┏━━

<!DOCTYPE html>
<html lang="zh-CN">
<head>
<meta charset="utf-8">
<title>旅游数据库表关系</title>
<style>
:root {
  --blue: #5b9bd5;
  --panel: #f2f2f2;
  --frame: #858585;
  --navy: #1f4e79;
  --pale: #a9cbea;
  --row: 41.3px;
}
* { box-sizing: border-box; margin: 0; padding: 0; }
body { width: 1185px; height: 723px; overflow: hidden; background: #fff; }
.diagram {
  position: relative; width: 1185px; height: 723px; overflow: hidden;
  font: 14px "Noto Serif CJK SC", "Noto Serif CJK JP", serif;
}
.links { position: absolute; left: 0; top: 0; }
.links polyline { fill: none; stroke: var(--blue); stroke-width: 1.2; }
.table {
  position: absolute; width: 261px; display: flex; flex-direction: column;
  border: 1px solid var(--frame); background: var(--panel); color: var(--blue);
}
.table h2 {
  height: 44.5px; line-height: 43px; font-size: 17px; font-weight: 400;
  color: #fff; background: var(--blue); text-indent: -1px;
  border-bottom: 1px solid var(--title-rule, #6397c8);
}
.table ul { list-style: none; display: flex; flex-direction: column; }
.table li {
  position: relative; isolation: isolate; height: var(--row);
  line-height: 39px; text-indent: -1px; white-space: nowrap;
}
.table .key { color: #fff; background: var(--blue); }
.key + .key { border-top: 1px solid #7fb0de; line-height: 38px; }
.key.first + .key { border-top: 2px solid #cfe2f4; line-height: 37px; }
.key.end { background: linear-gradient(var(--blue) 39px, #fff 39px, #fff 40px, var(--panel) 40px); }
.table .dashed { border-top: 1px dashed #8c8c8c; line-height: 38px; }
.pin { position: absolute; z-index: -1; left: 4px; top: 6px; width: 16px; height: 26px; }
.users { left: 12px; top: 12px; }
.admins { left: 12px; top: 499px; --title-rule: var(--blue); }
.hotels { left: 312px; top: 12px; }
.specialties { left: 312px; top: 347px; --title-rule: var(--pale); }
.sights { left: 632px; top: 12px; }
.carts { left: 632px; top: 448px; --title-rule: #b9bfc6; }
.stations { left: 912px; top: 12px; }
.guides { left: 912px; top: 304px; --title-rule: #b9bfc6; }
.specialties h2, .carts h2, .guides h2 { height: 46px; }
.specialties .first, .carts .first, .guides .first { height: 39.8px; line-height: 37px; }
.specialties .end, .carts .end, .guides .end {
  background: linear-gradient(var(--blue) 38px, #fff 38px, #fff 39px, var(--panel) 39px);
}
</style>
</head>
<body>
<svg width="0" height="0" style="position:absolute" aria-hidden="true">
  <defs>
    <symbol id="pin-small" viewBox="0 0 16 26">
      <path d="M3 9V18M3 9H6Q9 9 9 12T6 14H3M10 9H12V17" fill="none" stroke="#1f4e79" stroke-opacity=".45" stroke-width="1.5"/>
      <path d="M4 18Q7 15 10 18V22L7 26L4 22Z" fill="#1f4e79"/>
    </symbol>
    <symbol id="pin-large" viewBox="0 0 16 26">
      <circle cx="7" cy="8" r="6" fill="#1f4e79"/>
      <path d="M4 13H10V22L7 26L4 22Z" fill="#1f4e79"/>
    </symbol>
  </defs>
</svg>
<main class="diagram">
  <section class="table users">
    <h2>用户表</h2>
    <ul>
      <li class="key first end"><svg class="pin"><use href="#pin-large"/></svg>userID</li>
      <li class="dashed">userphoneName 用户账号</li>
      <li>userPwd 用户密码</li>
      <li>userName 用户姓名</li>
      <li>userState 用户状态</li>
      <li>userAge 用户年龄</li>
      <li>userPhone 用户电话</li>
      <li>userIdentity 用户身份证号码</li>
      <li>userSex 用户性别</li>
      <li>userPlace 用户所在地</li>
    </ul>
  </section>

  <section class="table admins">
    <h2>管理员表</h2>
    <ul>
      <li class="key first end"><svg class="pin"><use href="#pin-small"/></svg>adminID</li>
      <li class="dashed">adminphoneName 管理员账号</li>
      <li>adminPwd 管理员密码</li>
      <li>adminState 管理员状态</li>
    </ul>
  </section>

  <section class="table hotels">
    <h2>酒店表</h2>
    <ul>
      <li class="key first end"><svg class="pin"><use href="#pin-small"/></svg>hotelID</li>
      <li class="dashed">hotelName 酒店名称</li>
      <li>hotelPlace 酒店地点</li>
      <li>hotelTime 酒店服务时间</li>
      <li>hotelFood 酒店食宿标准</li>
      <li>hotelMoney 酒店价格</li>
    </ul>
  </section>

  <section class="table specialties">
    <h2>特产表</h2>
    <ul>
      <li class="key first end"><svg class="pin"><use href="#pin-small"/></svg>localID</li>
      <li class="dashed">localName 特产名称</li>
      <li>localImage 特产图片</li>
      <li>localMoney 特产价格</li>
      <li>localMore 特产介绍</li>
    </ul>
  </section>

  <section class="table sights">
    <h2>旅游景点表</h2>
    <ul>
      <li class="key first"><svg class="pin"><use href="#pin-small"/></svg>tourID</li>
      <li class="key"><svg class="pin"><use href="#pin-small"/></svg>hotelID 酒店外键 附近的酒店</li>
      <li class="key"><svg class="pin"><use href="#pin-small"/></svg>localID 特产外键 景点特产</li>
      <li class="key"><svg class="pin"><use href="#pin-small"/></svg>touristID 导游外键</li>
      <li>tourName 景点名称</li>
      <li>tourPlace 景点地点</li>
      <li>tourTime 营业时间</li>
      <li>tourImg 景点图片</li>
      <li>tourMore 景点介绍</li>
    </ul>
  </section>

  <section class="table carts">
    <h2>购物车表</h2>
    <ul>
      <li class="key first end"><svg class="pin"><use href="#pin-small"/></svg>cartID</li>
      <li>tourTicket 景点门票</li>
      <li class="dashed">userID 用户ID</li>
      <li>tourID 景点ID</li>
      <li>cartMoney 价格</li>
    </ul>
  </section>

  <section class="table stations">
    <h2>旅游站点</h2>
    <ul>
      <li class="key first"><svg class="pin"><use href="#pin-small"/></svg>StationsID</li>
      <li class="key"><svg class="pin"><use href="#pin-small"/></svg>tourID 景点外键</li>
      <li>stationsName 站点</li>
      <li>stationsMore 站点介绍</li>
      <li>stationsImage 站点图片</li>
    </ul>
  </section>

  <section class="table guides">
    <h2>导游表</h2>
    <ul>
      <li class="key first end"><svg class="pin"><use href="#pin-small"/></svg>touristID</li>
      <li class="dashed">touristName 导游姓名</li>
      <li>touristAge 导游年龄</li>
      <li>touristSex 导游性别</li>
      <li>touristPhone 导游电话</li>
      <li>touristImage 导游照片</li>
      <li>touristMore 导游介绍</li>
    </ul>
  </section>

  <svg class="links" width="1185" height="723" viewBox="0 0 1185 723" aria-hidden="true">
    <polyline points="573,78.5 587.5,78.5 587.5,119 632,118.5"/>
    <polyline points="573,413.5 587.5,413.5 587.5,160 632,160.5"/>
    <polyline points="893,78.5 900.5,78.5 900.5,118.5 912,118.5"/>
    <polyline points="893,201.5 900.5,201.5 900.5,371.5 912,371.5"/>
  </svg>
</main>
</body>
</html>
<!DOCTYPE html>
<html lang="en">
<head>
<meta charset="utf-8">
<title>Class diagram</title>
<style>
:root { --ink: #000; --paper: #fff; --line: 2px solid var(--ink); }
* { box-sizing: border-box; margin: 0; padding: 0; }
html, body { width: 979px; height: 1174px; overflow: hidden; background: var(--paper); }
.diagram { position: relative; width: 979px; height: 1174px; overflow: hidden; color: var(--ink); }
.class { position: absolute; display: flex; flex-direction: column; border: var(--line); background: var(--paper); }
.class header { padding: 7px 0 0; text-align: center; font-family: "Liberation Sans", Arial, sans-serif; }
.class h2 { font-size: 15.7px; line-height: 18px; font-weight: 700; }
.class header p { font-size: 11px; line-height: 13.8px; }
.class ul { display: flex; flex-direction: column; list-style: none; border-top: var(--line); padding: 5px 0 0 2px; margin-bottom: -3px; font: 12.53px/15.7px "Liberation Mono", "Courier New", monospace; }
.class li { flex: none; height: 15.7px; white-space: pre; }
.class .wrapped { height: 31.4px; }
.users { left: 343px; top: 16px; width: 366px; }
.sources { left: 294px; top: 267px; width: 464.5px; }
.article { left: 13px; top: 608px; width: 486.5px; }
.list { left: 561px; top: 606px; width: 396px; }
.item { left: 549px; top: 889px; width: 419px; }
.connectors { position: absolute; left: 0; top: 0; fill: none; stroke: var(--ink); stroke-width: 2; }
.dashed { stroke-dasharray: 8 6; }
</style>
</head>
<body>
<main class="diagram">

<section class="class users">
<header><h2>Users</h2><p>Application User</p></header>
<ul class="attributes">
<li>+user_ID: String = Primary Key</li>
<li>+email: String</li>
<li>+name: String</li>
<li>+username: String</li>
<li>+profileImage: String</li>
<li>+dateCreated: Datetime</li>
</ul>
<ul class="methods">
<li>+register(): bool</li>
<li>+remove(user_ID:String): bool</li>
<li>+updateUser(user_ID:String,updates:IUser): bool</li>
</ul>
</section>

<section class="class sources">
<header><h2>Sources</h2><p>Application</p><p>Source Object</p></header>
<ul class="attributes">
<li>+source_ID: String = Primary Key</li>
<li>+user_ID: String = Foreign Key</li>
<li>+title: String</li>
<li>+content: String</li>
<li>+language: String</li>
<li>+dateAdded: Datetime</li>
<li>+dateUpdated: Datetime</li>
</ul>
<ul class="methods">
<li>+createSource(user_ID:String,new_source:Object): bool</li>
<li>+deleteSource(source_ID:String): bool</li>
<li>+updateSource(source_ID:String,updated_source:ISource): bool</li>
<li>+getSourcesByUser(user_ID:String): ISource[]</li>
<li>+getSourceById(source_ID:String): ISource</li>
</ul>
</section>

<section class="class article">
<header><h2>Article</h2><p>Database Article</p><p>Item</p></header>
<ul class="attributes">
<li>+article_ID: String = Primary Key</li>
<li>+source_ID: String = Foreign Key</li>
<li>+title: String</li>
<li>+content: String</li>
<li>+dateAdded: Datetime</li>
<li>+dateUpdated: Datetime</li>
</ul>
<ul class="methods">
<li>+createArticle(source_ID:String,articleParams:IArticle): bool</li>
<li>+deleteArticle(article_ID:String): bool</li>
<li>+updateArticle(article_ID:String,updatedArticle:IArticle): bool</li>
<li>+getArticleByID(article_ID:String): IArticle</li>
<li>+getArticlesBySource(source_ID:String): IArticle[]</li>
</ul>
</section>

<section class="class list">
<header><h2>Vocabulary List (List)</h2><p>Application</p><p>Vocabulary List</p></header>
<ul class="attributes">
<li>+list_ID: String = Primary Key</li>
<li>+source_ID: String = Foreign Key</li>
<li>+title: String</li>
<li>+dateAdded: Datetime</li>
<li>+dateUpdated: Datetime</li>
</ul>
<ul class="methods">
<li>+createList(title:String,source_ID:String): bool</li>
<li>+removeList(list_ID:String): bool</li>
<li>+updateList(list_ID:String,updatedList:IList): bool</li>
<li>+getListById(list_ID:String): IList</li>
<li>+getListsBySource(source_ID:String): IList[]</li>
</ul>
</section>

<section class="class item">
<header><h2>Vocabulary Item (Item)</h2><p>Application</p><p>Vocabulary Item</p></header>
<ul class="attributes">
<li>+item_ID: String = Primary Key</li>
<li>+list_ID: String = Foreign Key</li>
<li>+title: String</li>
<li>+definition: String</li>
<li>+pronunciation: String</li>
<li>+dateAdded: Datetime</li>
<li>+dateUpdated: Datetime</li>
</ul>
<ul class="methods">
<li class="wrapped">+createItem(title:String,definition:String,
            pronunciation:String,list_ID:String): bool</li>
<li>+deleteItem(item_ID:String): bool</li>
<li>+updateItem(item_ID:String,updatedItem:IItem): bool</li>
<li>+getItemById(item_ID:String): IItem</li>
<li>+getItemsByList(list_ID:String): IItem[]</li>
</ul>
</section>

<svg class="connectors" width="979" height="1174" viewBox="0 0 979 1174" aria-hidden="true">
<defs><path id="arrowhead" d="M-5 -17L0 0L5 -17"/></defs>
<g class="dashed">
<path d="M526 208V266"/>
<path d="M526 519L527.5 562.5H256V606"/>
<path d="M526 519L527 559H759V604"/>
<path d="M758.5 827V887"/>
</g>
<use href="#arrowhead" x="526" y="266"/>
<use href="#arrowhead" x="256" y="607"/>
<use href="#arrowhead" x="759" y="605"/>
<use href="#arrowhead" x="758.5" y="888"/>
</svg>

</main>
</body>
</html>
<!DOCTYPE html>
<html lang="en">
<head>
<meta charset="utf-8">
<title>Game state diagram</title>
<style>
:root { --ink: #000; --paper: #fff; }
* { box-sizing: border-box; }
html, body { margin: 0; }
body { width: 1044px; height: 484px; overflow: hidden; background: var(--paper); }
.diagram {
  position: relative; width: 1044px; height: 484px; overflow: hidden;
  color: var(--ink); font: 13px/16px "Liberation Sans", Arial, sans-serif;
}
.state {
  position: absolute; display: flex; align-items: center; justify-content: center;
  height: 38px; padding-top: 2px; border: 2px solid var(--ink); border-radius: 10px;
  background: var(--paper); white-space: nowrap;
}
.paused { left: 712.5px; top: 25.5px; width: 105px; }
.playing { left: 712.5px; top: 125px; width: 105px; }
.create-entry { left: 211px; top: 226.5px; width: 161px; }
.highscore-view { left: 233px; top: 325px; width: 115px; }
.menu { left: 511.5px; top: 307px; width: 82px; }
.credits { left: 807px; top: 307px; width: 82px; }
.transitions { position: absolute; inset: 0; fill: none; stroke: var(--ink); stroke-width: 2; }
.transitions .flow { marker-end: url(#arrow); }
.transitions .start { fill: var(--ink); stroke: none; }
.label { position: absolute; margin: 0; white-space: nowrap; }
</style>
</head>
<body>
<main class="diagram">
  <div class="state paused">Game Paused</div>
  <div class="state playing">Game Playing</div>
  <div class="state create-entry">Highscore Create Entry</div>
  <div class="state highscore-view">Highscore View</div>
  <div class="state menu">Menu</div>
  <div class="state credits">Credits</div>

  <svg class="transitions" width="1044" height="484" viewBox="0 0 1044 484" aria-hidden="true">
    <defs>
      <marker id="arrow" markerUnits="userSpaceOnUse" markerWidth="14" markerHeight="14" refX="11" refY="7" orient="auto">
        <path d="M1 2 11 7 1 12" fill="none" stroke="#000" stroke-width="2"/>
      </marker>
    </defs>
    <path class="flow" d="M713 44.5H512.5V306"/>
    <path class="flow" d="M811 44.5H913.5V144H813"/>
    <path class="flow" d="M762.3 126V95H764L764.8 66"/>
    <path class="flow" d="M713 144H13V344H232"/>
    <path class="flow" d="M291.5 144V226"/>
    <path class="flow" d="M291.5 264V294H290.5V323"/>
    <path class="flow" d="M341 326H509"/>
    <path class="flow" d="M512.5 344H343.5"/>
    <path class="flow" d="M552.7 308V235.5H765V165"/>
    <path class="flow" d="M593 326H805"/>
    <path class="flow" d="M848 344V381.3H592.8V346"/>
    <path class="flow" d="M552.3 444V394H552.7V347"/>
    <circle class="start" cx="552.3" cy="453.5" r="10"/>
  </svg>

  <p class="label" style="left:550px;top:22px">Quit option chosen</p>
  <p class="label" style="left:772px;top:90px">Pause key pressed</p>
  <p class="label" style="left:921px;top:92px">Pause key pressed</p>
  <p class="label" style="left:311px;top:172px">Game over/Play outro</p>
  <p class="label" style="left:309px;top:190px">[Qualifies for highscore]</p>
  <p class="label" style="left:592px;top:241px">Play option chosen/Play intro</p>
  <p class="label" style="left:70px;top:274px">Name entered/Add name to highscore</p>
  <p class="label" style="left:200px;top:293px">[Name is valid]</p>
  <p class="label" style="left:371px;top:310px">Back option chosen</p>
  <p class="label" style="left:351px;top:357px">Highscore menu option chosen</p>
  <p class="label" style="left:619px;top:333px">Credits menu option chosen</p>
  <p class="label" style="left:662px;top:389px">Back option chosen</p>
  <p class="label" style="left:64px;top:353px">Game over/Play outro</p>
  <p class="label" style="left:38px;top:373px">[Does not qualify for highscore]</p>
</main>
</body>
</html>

┗━━

[AIM OF THE TASK]: Scan the listing above and identify each line holding the string "specialties"; copy every such line.

[RESULT]:
.specialties { left: 312px; top: 347px; --title-rule: var(--pale); }
.specialties h2, .carts h2, .guides h2 { height: 46px; }
.specialties .first, .carts .first, .guides .first { height: 39.8px; line-height: 37px; }
.specialties .end, .carts .end, .guides .end {
  <section class="table specialties">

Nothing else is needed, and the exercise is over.